START STORED DATA

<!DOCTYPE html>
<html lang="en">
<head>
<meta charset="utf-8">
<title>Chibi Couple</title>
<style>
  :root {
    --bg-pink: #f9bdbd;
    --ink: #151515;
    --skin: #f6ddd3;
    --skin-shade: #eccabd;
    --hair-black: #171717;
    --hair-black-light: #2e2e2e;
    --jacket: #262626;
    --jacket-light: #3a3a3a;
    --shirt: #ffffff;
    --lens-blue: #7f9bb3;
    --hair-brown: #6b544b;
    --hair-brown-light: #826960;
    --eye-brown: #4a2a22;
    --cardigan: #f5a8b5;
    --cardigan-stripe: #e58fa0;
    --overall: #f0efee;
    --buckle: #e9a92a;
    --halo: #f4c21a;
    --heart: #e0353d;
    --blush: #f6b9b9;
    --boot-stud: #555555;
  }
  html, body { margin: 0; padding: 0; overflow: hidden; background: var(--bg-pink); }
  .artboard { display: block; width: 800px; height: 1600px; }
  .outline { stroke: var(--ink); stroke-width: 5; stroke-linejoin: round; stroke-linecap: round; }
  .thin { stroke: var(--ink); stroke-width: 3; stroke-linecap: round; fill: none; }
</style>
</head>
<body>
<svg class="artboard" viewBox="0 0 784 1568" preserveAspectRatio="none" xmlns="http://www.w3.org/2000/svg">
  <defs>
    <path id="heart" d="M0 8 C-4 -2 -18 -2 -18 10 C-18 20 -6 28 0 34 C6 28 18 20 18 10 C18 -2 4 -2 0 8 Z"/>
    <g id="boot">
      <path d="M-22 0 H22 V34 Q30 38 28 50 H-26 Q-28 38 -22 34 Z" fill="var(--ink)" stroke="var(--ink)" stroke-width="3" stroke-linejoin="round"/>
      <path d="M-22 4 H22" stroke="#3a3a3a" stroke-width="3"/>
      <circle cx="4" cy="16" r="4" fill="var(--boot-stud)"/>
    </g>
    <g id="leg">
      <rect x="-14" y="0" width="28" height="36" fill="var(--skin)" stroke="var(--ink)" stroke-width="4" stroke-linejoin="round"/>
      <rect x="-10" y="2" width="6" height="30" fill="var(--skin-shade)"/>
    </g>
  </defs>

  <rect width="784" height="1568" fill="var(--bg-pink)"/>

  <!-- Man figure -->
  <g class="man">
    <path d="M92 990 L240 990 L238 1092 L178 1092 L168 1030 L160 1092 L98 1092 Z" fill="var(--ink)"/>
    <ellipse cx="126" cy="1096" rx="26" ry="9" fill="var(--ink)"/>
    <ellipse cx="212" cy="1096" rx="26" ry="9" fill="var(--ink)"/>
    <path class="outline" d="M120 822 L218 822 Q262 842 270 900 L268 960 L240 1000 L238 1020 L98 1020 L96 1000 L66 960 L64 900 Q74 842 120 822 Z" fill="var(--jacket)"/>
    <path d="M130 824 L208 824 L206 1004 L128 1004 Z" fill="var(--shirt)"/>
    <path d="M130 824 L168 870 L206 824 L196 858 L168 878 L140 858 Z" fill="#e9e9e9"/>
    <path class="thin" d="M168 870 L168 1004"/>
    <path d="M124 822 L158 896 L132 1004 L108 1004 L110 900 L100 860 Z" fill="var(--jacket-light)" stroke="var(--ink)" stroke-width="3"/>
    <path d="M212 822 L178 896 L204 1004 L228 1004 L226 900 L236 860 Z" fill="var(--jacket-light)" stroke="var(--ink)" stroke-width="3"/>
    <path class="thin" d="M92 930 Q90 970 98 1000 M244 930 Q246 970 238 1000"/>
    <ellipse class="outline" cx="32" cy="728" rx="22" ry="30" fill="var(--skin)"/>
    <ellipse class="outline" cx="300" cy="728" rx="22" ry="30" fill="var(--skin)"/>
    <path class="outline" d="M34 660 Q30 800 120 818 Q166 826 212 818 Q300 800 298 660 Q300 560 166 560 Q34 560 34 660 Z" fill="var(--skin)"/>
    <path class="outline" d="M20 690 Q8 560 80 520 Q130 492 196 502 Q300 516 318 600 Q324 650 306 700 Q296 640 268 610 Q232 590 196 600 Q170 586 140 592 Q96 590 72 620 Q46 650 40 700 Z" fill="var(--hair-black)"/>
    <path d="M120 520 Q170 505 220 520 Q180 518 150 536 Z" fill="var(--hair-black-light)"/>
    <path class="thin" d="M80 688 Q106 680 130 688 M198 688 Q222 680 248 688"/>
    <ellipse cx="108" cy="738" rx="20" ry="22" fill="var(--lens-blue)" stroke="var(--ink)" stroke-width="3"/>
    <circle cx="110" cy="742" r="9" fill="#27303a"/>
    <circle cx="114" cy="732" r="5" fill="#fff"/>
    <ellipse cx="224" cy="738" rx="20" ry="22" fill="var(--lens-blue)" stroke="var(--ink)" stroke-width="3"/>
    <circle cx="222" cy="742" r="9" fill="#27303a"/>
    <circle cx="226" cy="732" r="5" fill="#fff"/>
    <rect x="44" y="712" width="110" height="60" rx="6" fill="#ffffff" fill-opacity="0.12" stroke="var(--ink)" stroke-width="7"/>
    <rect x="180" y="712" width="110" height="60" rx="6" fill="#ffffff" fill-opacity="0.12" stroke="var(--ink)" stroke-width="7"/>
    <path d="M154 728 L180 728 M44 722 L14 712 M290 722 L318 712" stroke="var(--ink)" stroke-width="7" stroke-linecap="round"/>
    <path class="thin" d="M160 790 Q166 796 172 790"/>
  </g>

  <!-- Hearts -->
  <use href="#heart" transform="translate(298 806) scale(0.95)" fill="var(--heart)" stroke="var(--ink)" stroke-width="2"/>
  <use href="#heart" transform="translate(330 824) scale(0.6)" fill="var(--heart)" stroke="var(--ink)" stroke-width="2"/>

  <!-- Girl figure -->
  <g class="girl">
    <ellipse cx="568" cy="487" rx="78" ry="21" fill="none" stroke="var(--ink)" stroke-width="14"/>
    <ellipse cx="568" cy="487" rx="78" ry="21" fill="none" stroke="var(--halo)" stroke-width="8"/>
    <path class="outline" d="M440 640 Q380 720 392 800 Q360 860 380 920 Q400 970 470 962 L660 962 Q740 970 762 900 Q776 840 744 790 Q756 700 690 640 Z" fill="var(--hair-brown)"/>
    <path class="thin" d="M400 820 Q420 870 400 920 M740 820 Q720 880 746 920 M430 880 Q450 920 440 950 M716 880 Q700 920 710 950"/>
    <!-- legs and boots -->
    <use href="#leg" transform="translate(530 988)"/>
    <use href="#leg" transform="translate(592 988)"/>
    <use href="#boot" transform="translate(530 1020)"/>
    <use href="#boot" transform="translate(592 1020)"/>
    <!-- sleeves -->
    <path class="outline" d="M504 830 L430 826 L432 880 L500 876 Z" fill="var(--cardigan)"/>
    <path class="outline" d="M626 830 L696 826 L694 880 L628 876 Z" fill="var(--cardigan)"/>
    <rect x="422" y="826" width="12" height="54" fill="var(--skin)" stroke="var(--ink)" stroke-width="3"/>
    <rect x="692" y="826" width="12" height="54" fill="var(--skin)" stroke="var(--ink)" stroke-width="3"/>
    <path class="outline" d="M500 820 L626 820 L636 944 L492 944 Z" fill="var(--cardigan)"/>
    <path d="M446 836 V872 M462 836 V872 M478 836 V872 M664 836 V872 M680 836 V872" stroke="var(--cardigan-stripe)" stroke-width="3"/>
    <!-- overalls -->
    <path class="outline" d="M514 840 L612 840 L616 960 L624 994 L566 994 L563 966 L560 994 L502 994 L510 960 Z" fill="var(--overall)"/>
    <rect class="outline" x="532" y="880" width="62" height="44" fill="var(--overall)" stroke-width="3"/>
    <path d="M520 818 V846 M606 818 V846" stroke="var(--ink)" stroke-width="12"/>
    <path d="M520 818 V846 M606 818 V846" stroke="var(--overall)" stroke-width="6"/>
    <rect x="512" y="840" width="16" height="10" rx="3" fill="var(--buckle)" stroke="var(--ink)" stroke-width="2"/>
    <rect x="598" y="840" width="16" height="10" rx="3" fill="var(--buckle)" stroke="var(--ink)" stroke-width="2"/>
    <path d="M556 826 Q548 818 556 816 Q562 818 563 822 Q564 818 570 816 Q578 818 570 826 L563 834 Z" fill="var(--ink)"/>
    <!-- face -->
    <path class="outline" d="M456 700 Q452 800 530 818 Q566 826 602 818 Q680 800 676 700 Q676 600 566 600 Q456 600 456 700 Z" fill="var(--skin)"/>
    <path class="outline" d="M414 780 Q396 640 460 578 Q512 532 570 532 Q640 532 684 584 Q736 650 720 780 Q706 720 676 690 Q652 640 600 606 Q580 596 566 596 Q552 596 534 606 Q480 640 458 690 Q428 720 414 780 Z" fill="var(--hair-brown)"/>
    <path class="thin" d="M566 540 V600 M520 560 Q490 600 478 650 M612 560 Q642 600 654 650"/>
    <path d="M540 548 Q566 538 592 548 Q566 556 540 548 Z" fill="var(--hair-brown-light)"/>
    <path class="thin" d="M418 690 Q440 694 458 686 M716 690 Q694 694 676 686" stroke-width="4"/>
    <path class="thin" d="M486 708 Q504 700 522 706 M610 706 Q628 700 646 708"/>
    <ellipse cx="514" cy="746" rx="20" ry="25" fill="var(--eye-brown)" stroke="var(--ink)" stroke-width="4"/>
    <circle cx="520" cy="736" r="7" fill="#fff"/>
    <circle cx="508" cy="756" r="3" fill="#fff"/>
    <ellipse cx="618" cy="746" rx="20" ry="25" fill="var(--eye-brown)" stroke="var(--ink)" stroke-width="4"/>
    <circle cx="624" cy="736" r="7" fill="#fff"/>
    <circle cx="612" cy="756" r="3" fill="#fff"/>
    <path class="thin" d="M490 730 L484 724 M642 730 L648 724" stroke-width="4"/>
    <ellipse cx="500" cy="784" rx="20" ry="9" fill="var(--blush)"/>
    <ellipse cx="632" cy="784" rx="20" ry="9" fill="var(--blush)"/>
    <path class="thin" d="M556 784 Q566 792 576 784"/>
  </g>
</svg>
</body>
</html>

END STORED DATA

TASK GOAL: Report each line of the listing above that uses the word "blue".

EXERCISE OUTPUT:
    --lens-blue: #7f9bb3;
    <ellipse cx="108" cy="738" rx="20" ry="22" fill="var(--lens-blue)" stroke="var(--ink)" stroke-width="3"/>
    <ellipse cx="224" cy="738" rx="20" ry="22" fill="var(--lens-blue)" stroke="var(--ink)" stroke-width="3"/>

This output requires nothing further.